Check each line of the records below for the string "textLength", then state how many lines contain it, with no other output.

• [DATA PROVIDED]

"""

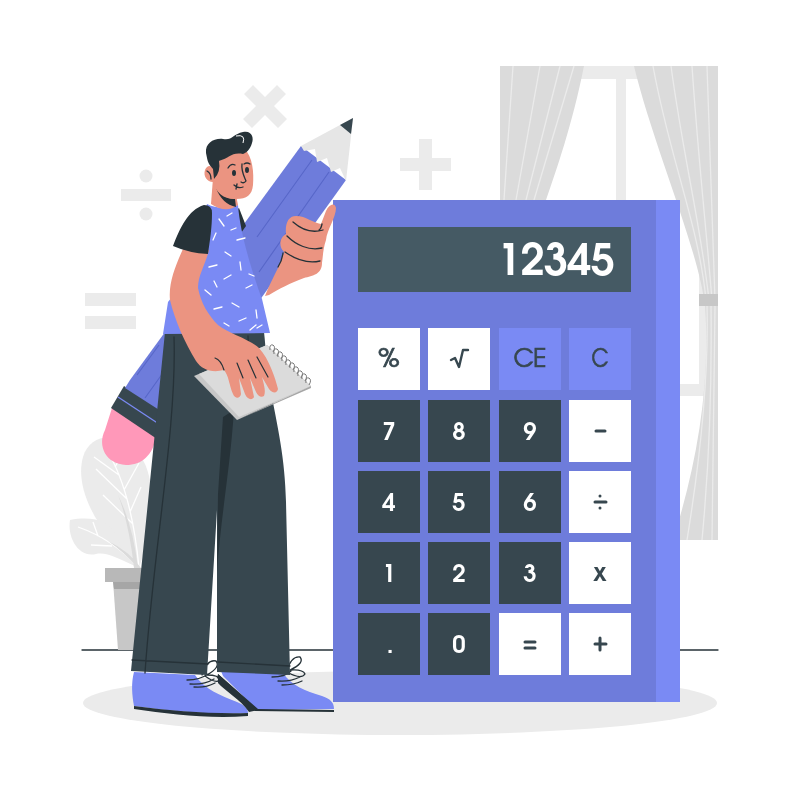
<!DOCTYPE html>
<html lang="en">
<head>
<meta charset="utf-8">
<title>Calculator illustration</title>
<style>
:root{--blue:#6e7cdb;--bright:#7a8af4;--dark:#37474f;--ink:#263238;--screen:#455a64;--skin:#eb9481;--shade:#d37c6a;--pink:#ff98b9;--pale:#ebebeb;--grey:#dbdbdb;--mid:#c7c7c7;--white:#fff}
html,body{margin:0;background:var(--white);overflow:hidden}
svg{display:block;width:800px;height:800px}
.blue{fill:var(--blue)}.bright{fill:var(--bright)}.dark{fill:var(--dark)}.ink{fill:var(--ink)}.screen{fill:var(--screen)}.skin{fill:var(--skin)}.pink{fill:var(--pink)}.pale{fill:var(--pale)}.grey{fill:var(--grey)}.mid{fill:var(--mid)}.white{fill:var(--white)}
.line{fill:none;stroke:var(--ink);stroke-width:1.3;stroke-linecap:round;stroke-linejoin:round}
.fold{fill:none;stroke:var(--pale);stroke-width:1.3}
.vein{fill:none;stroke:var(--white);stroke-width:1.3}
text{font-family:"TeX Gyre Adventor",Lato,sans-serif;font-weight:700;text-anchor:middle;font-size:24px}
.readout{font-size:43px;text-anchor:end}
.command{font-size:25px;font-weight:400;stroke:var(--dark);stroke-width:.7}
</style>
</head>
<body>
<svg viewBox="0 0 800 800" role="img" aria-label="Man with a giant pencil and notepad beside a large calculator">
<defs>
<rect id="key" width="62" height="62"/>
<path id="coil" d="M0 0q-1-6 3-5 3 2 0 7" fill="none" stroke="#777" stroke-width="1"/>
</defs>

<g id="math-signs" class="pale">
<path d="M244 94l9-9 12 12 12-12 9 9-12 12 13 13-9 9-13-13-13 13-9-9 13-13z"/>
<path d="M419 139h13v19h19v13h-19v19h-13v-19h-19v-13h19z"/>
<circle cx="146" cy="176" r="6.5"/><rect x="121" y="189" width="50" height="12"/><circle cx="146" cy="214" r="6.5"/>
<rect x="85" y="293" width="51" height="13"/><rect x="85" y="316" width="51" height="13"/>
</g>

<g id="window">
<path class="pale" d="M500 66h218v330H500z"/>
<path class="white" d="M530 79h86v305h-86zM626 79h73v305h-73z"/>
<path class="grey" d="M500 66h84c-12 60-28 105-38 134h-46zM634 66h84v474h-45c22-70 38-150 32-235-8-60-52-160-71-239z"/>
<path class="fold" d="M513 66l-9 134M540 66l-24 134M560 66l-34 134M574 66l-40 134M653 66c16 90 46 160 53 234M671 66c12 90 30 160 38 234M692 66c6 90 14 160 20 234M707 66l8 234M707 306c2 80-8 160-20 234M711 306c1 80-2 160-9 234M715 306l-3 234"/>
<rect x="699" y="294" width="19" height="12" class="mid"/>
</g>

<path id="floor" class="line" stroke-width="1" d="M82 650H333M680 650h38"/>
<ellipse id="ground-shadow" class="pale" cx="400" cy="703" rx="317" ry="32"/>

<g id="plant">
<path class="pale" d="M139 568C98 534 74 489 83 457c8-27 44-27 61 5 13 26 8 68-5 106z"/>
<path class="pale" d="M139 568c-22-10-32-16-43-14-17 4-29-16-26-34 22-4 40 0 47 17 5 12 12 23 22 31z"/>
<path class="vein" d="M139 568c-4-42-13-88-34-121M133 524l-30-29M127 499l-31-30M119 475l-25-18M130 512l11-25M124 490l15-27M115 467l12-21M139 568c-18-20-38-33-61-41M112 546l-21-1M98 536l-5-14"/>
<path class="grey" d="M134 568q-5-45-16-73 15 30 20 73zM138 568q-14-16-30-27 21 10 33 27z"/>
<path class="mid" d="M113 581h40v69h-35z"/>
<path class="grey" d="M105 568h50v14h-50z"/>
<path d="M105 568h50v14h-50z" fill="#b8b8b8"/>
<path d="M113 582h40v7h-39z" fill="#a6a6a6"/>
</g>

<g id="calculator">
<rect class="blue" x="333" y="200" width="324" height="502"/>
<rect class="bright" x="656" y="200" width="24" height="502"/>
<rect class="screen" x="358" y="227" width="273" height="65"/>
<text class="readout white" x="615" y="275" textLength="118">12345</text>
<g id="white-keys" class="white">
<use href="#key" x="358" y="328"/><use href="#key" x="428" y="328"/><use href="#key" x="569" y="400"/><use href="#key" x="569" y="471"/><use href="#key" x="569" y="542"/><use href="#key" x="499" y="613"/><use href="#key" x="569" y="613"/>
</g>
<g id="clear-keys" class="bright"><use href="#key" x="499" y="328"/><use href="#key" x="569" y="328"/></g>
<g id="number-keys" class="dark">
<use href="#key" x="358" y="400"/><use href="#key" x="428" y="400"/><use href="#key" x="499" y="400"/>
<use href="#key" x="358" y="471"/><use href="#key" x="428" y="471"/><use href="#key" x="499" y="471"/>
<use href="#key" x="358" y="542"/><use href="#key" x="428" y="542"/><use href="#key" x="499" y="542"/>
<use href="#key" x="358" y="613"/><use href="#key" x="428" y="613"/>
</g>
<g id="number-labels" class="white">
<text x="389" y="440">7</text><text x="459" y="440">8</text><text x="530" y="440">9</text>
<text x="389" y="511">4</text><text x="459" y="511">5</text><text x="530" y="511">6</text>
<text x="389" y="582">1</text><text x="459" y="582">2</text><text x="530" y="582">3</text>
<text x="390" y="653">.</text><text x="459" y="653">0</text>
</g>
<g id="command-labels" class="dark">
<text class="command" x="389" y="367" textLength="21" lengthAdjust="spacingAndGlyphs">%</text>
<text class="command" x="530" y="367" textLength="33">CE</text><text class="command" x="600" y="367" textLength="17" lengthAdjust="spacingAndGlyphs">C</text>
<text x="600" y="581" font-size="22">x</text>
</g>
<g id="operator-signs" fill="none" stroke="#37474f" stroke-width="3" stroke-linecap="round" stroke-linejoin="round">
<path stroke-width="2.4" d="M451 360l4-2 4 9 4-17h5"/>
<path d="M596 431h9M595 502h11M600 496v.1M600 508v.1M525 642h10M525 648h10M595 644h11M600 638v12"/>
</g>
</g>

<g id="pencil">
<path class="pink" d="M112 408l44 29c-3 18-14 28-30 28-20-1-29-19-21-35z"/>
<path class="dark" d="M124 386l46 30-13 23-46-31z"/>
<path d="M118 397l44 29" fill="none" stroke="#7a8af4" stroke-width="1.3"/>
<path class="blue" d="M301 146L130 380l-5 8 42 27 95-118 84-117z"/>
<path d="M301 146l52-28-7 63-6-13-9 4-4-14-10 4-2-13-11 2z" fill="#e6e6e6"/>
<path class="dark" d="M353 118l-13 7 11 9z"/>
<path d="M312 160L257 237M329 172L259 272M159 345l-22 30M165 370l-20 28" fill="none" stroke="#5867c9" stroke-width="1.2"/>
</g>

<g id="raised-arm">
<path class="ink" d="M239 208l7 18-5 7-6-22z"/>
<path class="skin" d="M265 296c6-16 15-29 19-44-6-6-4-15 2-18-1-10 2-18 10-18 10 0 17 7 25 8l5-13c3-7 9-9 10-3 0 9-9 22-10 32-3 9-3 16-4 23 0 11-9 13-18 15-14 5-25 11-35 17z"/>
<path class="line" d="M293 222c9 8 20 11 30 8M287 236c9 9 22 15 35 12M285 252c10 7 22 12 35 9M322 224q-1 5-3 6M283 253q-1 8-5 14"/>
</g>

<g id="shoes">
<path class="bright" d="M221 671l62 2c8 12 22 18 39 23 9 3 12 7 12 13l-77 1-34-34z"/>
<path class="ink" d="M218 674l40 35 76 1v2l-79-1-38-33z"/>
<path class="bright" d="M134 672l61 3c10 15 25 20 42 27 8 3 11 7 11 11-38 2-76-2-114-7-2-11-3-23 0-34z"/>
<path class="ink" d="M134 706c38 5 76 8 114 7v3c-40 3-78-2-114-7z"/>
<path class="ink" d="M218 674l40 36-9 2c-9-13-24-21-31-29z"/>
<g id="laces" class="line" stroke-width="2"><path d="M187 680q13 0 21-6M190 684q14 1 24-5M194 687q12 1 21-4M202 675q5-16 14-14 5 6-9 14 12 0 13 5-4 4-15-4M272 677q13 0 19-6M278 681q12 1 22-4M282 685q12 0 20-4M287 671q4-15 13-14 5 6-10 13 13-1 15 4-4 6-18-2"/></g>
</g>

<g id="trousers">
<path class="dark" d="M165 332h99c2 17 2 32 6 55 8 42 15 71 16 115l4 173-73-3v-162l-10 165-76-4z"/>
<path class="ink" d="M234 410c-4 60-13 105-17 162l1-78 5-77z"/>
<path class="line" d="M174 337c3 90-21 215-29 336M132 660l76 4M218 662l72 4M248 336q1 20-5 33"/>
</g>

<g id="shirt">
<path class="bright" d="M207 204q14 7 31 1c2 28 14 67 24 94l8 34-107 1 5-32c18-20 28-60 39-98z"/>
<path d="M219 219l5 7M232 213l-5 3M237 240l8-2M213 240l3-7M225 252l6 4M209 267l8-2M240 262l1 8M224 279l7-4M205 290l6 5M246 288l6-3M232 303l7 4M214 309l8-2M256 310l1 8M239 321l7-3M250 330l6-5M224 323l5 3M236 228l-5 2M249 274l5 2M214 281l3 6M262 325l-5 3" stroke="#fff" stroke-width="1.3" stroke-linecap="round"/>
</g>

<g id="head">
<path class="skin" d="M213 178l-2 26q15 10 27 1l-3-15z"/>
<path class="ink" d="M216 188q7 11 19 11l1 8q-14-3-20-19z"/>
<path class="skin" d="M213 164l31-16c9 9 10 25 9 37-1 10-6 14-17 14-11 1-20-6-23-17-6 0-10-6-8-12 2-5 6-5 8-2z"/>
<path class="ink" d="M214 179l-1-10c-5-6-5-6-7-16-1-10 8-15 17-14 9 2 10-5 20-7 9-2 11 6 9 11-2 7-6 10-9 11-12-2-13 4-24 7q2 11-5 18z"/>
<path d="M236 136q10-2 7 7" fill="none" stroke="#fff" stroke-width="1"/>
<ellipse class="ink" cx="234" cy="173" rx="2" ry="3"/><ellipse class="ink" cx="247" cy="170" rx="2" ry="3"/>
<path class="line" d="M228 168q3-5 7-3M244 164q3-2 6 0" stroke-width="2"/>
<path class="line" d="M242 164c-1 7 2 12 4 17q-2 3-5 1M234 185q4 4 9 2M236 189l1-5M207 171q4 2 4 8"/>
</g>

<g id="notepad">
<path d="M194 376l73-31 44 41-74 34z" fill="#c7c7c7"/>
<path class="grey" d="M199 374l68-29 44 41-72 31z"/>
<path d="M194 376l43 44 74-34v2l-74 32z" fill="#a6a6a6"/>
<g id="spiral"><use href="#coil" x="270" y="350"/><use href="#coil" x="274" y="354"/><use href="#coil" x="278" y="357"/><use href="#coil" x="282" y="361"/><use href="#coil" x="286" y="365"/><use href="#coil" x="290" y="368"/><use href="#coil" x="294" y="372"/><use href="#coil" x="298" y="376"/><use href="#coil" x="302" y="379"/><use href="#coil" x="306" y="383"/></g>
</g>

<g id="near-arm">
<path class="skin" d="M175 244l34 6c-4 16-11 25-11 38 3 15 10 27 20 37 10 8 31 14 41 23 10 11 16 29 19 41-1 5-6 4-9 0l-7-12c2 8 4 14 2 19-3 2-6 0-8-4l-6-14 4 19c-2 4-7 2-9-3l-6-16 2 16c-1 5-6 5-8 0-4-9-4-18-9-24-12 3-22 0-28-9-11-18-21-40-26-61-2-20 8-39 15-56z"/>
<path d="M237 363l6 15M248 360l8 18M257 357l11 20M224 370q-3-10-9-12" fill="none" stroke="#263238" stroke-width="1.2" stroke-linecap="round"/>
<path class="ink" d="M204 205q8 0 8 8c0 15-2 27-4 41q-19-1-35-8c7-18 15-36 31-41z"/>
</g>
</svg>
</body>
</html>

"""

• [ANSWER BELOW] 3